On appeal to the ICAO, the ICAO essentially agreed with the ALJ. Castle Rock appealed the ICAO’s decision to the Colorado Court of Appeals, arguing that the ALJ misapplied the presumption when the ALJ determined that risk factor evidence was insufficient to rebut the presumption. The Court of Appeals agreed with the town of Castle Rock, looking at cases from other jurisdictions with a similar presumption statute and concluding that employer may overcome the presumption with specific risk evidence demonstrating that the particular cancer was probably caused by a source outside of work.

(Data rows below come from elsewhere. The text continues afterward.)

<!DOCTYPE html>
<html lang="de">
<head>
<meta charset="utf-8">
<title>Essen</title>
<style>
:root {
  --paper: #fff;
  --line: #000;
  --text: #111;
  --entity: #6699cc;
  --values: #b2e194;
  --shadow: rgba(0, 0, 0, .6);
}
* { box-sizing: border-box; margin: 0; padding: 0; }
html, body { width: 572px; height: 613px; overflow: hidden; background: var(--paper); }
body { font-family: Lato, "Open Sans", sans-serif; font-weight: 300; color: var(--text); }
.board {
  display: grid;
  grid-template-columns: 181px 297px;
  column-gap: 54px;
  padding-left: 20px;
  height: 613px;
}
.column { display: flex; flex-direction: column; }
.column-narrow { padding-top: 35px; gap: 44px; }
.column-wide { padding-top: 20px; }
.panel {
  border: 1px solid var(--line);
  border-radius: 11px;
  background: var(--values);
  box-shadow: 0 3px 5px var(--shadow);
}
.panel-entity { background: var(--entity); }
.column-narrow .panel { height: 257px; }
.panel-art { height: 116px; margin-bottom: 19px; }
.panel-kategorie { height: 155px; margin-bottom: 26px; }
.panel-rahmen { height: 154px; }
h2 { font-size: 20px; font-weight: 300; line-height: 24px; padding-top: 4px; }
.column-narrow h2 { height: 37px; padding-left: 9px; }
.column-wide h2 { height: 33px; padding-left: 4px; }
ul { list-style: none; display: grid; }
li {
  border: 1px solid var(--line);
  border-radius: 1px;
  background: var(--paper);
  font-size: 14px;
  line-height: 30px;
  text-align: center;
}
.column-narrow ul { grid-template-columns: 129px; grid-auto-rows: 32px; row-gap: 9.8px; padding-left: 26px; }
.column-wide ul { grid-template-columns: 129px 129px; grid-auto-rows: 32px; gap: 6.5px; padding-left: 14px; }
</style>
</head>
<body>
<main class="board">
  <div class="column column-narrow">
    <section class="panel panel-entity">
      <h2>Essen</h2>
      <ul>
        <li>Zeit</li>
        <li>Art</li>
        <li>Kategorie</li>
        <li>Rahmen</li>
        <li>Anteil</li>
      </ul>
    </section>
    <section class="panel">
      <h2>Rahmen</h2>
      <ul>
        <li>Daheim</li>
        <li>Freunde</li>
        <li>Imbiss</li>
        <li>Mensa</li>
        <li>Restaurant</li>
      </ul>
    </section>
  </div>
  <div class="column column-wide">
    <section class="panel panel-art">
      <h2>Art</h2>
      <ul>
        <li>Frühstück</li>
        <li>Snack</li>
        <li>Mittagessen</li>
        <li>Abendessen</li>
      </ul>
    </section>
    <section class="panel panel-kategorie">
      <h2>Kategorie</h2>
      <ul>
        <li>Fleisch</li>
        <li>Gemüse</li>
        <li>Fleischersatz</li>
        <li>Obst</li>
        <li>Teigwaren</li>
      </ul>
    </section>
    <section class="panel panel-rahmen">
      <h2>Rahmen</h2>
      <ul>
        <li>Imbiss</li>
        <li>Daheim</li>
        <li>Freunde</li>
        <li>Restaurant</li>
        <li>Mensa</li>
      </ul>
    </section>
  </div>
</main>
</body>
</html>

The Colorado Supreme Court granted certiorari in Zukowski along with a companion case involving a similar issue. The Colorado Supreme Court agreed that Castle Rock was not required to establish an alternate cause for the cancer to overcome the presumption. The Colorado Supreme Court further held that in presenting risk factor evidence, which demonstrates the cancer was more probably caused by something other than work, can rebut the presumption.
AFTERMATH OF ZUKOWSKI

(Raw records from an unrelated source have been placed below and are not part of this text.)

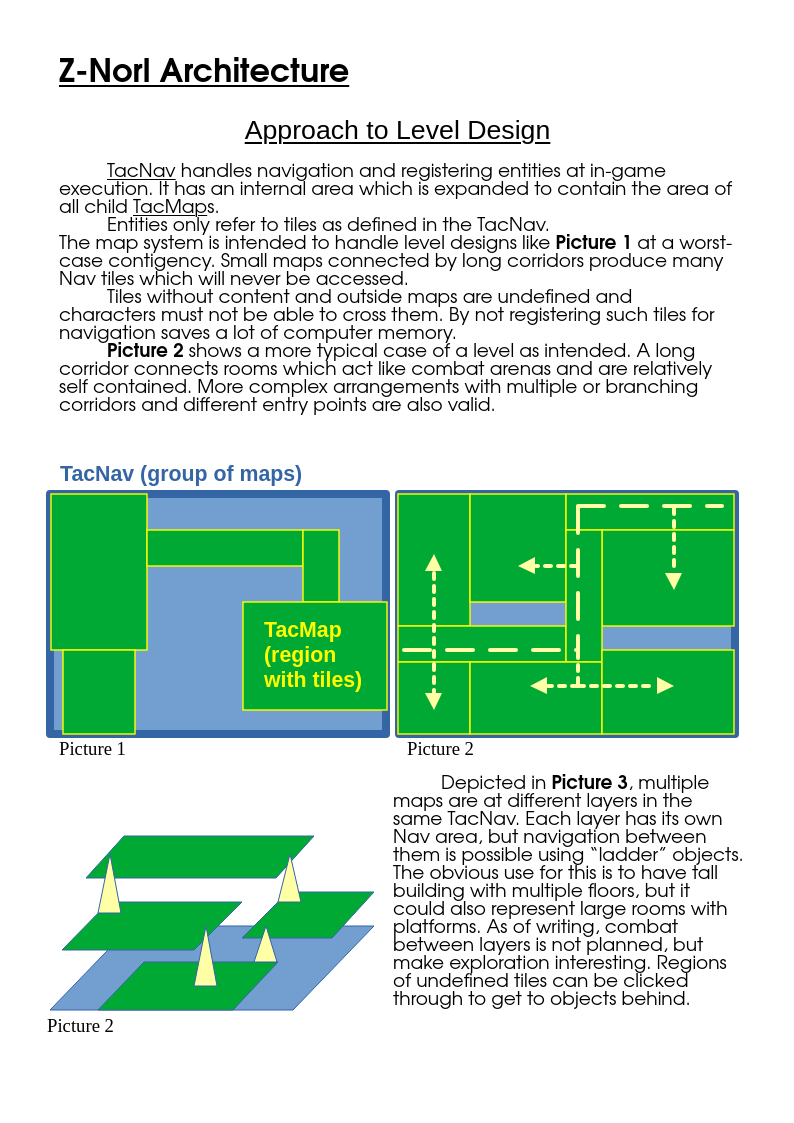
<!DOCTYPE html>
<html lang="en">
<head>
<meta charset="utf-8">
<title>Z-Norl Architecture</title>
<style>
:root {
  --paper: #fff;
  --ink: #000;
  --map: #00a933;
  --map-edge: #ff0;
  --nav: #729fcf;
  --nav-edge: #3465a4;
  --route: #ffffa6;
  --geo: "TeX Gyre Adventor", sans-serif;
  --sans: "Liberation Sans", sans-serif;
  --serif: "Liberation Serif", serif;
}
* { box-sizing: border-box; margin: 0; padding: 0; }
html, body { width: 794px; height: 1123px; overflow: hidden; background: var(--paper); }
.page { width: 794px; height: 1123px; padding: 51px 46px 0; color: var(--ink); font-family: var(--sans); }
h1, h2, .copy, .nav-title { white-space: nowrap; }
h1 { margin-left: 13px; height: 40px; font-size: 32px; line-height: 40px; }
h1 span, .copy span { font-family: var(--geo); line-height: 0; }
h1 span { text-decoration: underline; text-decoration-thickness: 2px; text-underline-offset: 3px; }
h2 { margin: 24px 0 17px 1px; height: 30px; font-size: 26.7px; line-height: 30px; font-weight: 400; text-align: center; text-decoration: underline; text-decoration-thickness: 2px; text-underline-offset: 3px; }
.copy { font-size: 18px; line-height: 18px; }
.copy span { font-size: 18.6px; }
.copy u { text-decoration-thickness: 1px; text-underline-offset: 2px; }
.copy .indent { text-indent: 48px; }
.intro { margin-left: 13px; height: 252px; }
.nav-title { margin: 48px 0 0 14px; height: 25px; font-size: 21.3px; line-height: 25px; font-weight: 700; color: var(--nav-edge); }
.maps { display: grid; grid-template-columns: 344px 344px; gap: 5px; }
figure { position: relative; }
svg { display: block; }
figcaption { height: 22px; font: 18.7px/22px var(--serif); }
.maps figcaption { padding-left: 13px; }
.maps figure + figure figcaption { padding-left: 12px; }
.map-label { position: absolute; left: 218px; top: 131px; font-size: 21.3px; line-height: 25px; font-weight: 700; color: var(--map-edge); white-space: nowrap; }
.layers { display: grid; grid-template-columns: 347px 1fr; margin-top: 14px; }
.layers figcaption { padding-left: 1px; }
.nav { fill: var(--nav); stroke: var(--nav-edge); stroke-width: 8; stroke-linejoin: round; }
.rooms { fill: var(--map); stroke: var(--map-edge); stroke-width: 1.4; }
.routes { fill: none; stroke: var(--route); stroke-width: 4; stroke-linecap: round; }
.main { stroke-dasharray: 26 17; }
.side { stroke-dasharray: 6 7; }
.heads, .ladders { fill: var(--route); }
.floors { fill: var(--map); }
.floors, .ladders { stroke: var(--nav-edge); stroke-width: 1; }
.ground { fill: var(--nav); }
</style>
</head>
<body>
<main class="page">
  <h1><span>Z-Norl Architecture</span></h1>
  <h2>Approach to Level Design</h2>

  <section class="copy intro">
    <p class="indent"><span><u>TacNav</u> handles navigation and registering entities at in-game<br>execution. It has an internal area which is expanded to contain the area of<br>all child <u>TacMap</u>s.</span></p>
    <p class="indent"><span>Entities only refer to tiles as defined in the TacNav.</span></p>
    <p><span>The map system is intended to handle level designs like <b>Picture 1</b> at a worst-<br>case contigency. Small maps connected by long corridors produce many<br>Nav tiles which will never be accessed.</span></p>
    <p class="indent"><span>Tiles without content and outside maps are undefined and<br>characters must not be able to cross them. By not registering such tiles for<br>navigation saves a lot of computer memory.</span></p>
    <p class="indent"><span><b>Picture 2</b> shows a more typical case of a level as intended. A long<br>corridor connects rooms which act like combat arenas and are relatively<br>self contained. More complex arrangements with multiple or branching<br>corridors and different entry points are also valid.</span></p>
  </section>

  <p class="nav-title">TacNav (group of maps)</p>
  <section class="maps">
    <figure>
      <svg width="344" height="251" viewBox="46 487 344 251" aria-label="Small maps joined by long corridors">
        <rect class="nav" x="50" y="494" width="336" height="240"/>
        <g class="rooms">
          <rect x="51" y="494" width="96" height="156"/>
          <rect x="63" y="650" width="72" height="84"/>
          <rect x="147" y="530" width="156" height="36"/>
          <rect x="303" y="530" width="36" height="72"/>
          <rect x="243" y="602" width="144" height="108"/>
        </g>
      </svg>
      <p class="map-label">TacMap<br>(region<br>with tiles)</p>
      <figcaption>Picture 1</figcaption>
    </figure>
    <figure>
      <svg width="344" height="251" viewBox="395 487 344 251" aria-label="A long corridor connecting rooms">
        <rect class="nav" x="399" y="494" width="336" height="240"/>
        <g class="rooms">
          <rect x="398" y="494" width="72" height="132"/>
          <rect x="470" y="494" width="96" height="108"/>
          <rect x="566" y="494" width="168" height="36"/>
          <rect x="602" y="530" width="132" height="96"/>
          <rect x="398" y="626" width="168" height="36"/>
          <rect x="566" y="530" width="36" height="132"/>
          <rect x="398" y="662" width="72" height="72"/>
          <rect x="470" y="662" width="132" height="72"/>
          <rect x="602" y="650" width="132" height="84"/>
        </g>
        <g class="routes">
          <path class="main" d="M578 506H722"/>
          <path class="main" d="M578 507V650"/>
          <path class="main" d="M578 650H397" stroke-dashoffset="24"/>
          <path class="side" d="M434 573V692"/>
          <path class="side" d="M577 566H536"/>
          <path class="side" d="M674 508V572"/>
          <path class="side" d="M578 652V686"/>
          <path class="side" d="M578 686H548"/>
          <path class="side" d="M578 686H656"/>
        </g>
        <g class="heads">
          <polygon points="434,554 442,571 425,571"/>
          <polygon points="434,710 442,693 425,693"/>
          <polygon points="518,566 535,557 535,574"/>
          <polygon points="674,590 682,573 665,573"/>
          <polygon points="530,686 547,677 547,694"/>
          <polygon points="674,686 657,677 657,694"/>
        </g>
      </svg>
      <figcaption>Picture 2</figcaption>
    </figure>
  </section>

  <section class="layers">
    <figure>
      <svg width="332" height="241" viewBox="46 774 332 241" aria-label="Map layers linked by ladders">
        <g class="floors">
          <polygon class="ground" points="131,926 374,926 293,1010 50,1010"/>
          <polygon points="144,962 278,962 233,1010 98,1010"/>
          <polygon points="109,902 242,902 194,950 62,950"/>
          <polygon points="288,892 374,892 332,938 242,938"/>
          <polygon points="124,836 314,836 276,878 86,878"/>
        </g>
        <g class="ladders">
          <polygon points="110,854 121,913 98,913"/>
          <polygon points="290,854 301,902 278,902"/>
          <polygon points="206,926 217,986 194,986"/>
          <polygon points="266,926 277,962 254,962"/>
        </g>
      </svg>
      <figcaption>Picture 2</figcaption>
    </figure>
    <div class="copy">
      <p class="indent"><span>Depicted in <b>Picture 3</b>, multiple<br>maps are at different layers in the<br>same TacNav. Each layer has its own<br>Nav area, but navigation between<br>them is possible using “ladder” objects.<br>The obvious use for this is to have tall<br>building with multiple floors, but it<br>could also represent large rooms with<br>platforms. As of writing, combat<br>between layers is not planned, but<br>make exploration interesting. Regions<br>of undefined tiles can be clicked<br>through to get to objects behind.</span></p>
    </div>
  </section>
</main>
</body>
</html>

The aftermath of the Zukowski decision is not known yet. I have tried cancer cases similar to Zukowski, where multiple potential employers were liable for the cancer and ultimately won for my client, but only because the last employer in claimant’s employment history was found liable. I authored an amicus brief for the Colorado Self-Insured Association in Zukowski, so I have a pretty good idea of where these cancer cases are going.
Before Zukowski, firefighter cancer cases were very simple for claimant to prove. Claimant would appear with a doctor who would testify that the firefighter’s particular cancer fell within the types enumerated in the statute. The doctor would offer their opinion that since claimant worked for five years as a firefighter, claimant’s cancer was presumed caused by that work. There was no amount of alternate risk evidence that would overcome the presumption as interpreted before Zukowski.

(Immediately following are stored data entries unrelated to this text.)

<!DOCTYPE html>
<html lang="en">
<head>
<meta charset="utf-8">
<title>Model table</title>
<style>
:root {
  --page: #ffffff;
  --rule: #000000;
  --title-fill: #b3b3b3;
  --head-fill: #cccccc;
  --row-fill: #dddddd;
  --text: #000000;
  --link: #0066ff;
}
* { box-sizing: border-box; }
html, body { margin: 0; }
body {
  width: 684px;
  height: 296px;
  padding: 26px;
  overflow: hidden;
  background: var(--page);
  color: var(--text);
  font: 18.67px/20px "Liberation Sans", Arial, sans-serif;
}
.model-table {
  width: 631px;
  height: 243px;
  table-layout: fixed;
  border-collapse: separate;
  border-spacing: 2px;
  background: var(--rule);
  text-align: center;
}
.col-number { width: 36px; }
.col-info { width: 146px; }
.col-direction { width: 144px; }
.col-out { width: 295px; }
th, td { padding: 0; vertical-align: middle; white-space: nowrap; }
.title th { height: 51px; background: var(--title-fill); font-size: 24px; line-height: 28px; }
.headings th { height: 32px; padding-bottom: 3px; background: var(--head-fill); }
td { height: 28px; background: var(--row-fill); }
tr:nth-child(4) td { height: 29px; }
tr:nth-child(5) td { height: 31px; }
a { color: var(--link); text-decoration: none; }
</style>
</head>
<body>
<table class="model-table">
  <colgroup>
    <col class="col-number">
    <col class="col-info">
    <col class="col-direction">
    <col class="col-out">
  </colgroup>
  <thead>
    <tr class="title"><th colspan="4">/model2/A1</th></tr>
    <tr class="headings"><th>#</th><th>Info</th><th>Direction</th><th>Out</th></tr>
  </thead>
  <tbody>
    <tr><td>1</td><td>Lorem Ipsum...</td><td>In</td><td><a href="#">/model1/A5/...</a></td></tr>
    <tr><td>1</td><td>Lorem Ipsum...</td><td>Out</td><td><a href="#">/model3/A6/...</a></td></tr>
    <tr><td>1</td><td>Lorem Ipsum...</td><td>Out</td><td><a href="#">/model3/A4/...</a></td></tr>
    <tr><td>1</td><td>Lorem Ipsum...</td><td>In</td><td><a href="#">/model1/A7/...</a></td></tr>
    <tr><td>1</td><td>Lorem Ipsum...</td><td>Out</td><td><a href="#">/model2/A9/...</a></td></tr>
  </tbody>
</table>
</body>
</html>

After Zukowski, litigating a firefighter cancer case will be much more involved when there are other risk factors to explain the cancer. Further, every risk factor relative to a particular cancer will have to be explored. For instance, the case I tried involved prostate cancer. Claimant had a significant family history of prostate cancer and was clearly predisposed to developing prostate cancer. Further, expert testimony was presented that prostate cancer is not something one would expect to see from exposure to carcinogens as a firefighter. Is predisposition to developing cancer a risk factor after Zukowski? It is certainly not as clear a risk factor as is exposure to sun and developing melanoma, where the cause-effect relationship is clear. Therefore, I believe these cases will become cancer and fact specific.
Further clarification through litigated cases is required to flesh out the presumption statute. For instance, in my prostate cancer case, claimant had his prostate removed and returned to work as a firefighter. If claimant develops another type of cancer is that an entirely separate claim? If claimant’s prostate cancer spread to a different organ after the prostate was removed, is that a new claim or continuation of the same claim? Is there a medical basis to prove that the cancer has recurred in a different organ or that it is an entirely new instance of cancer? These questions arising out of the firefighter cancer presumption statute are all still unanswered.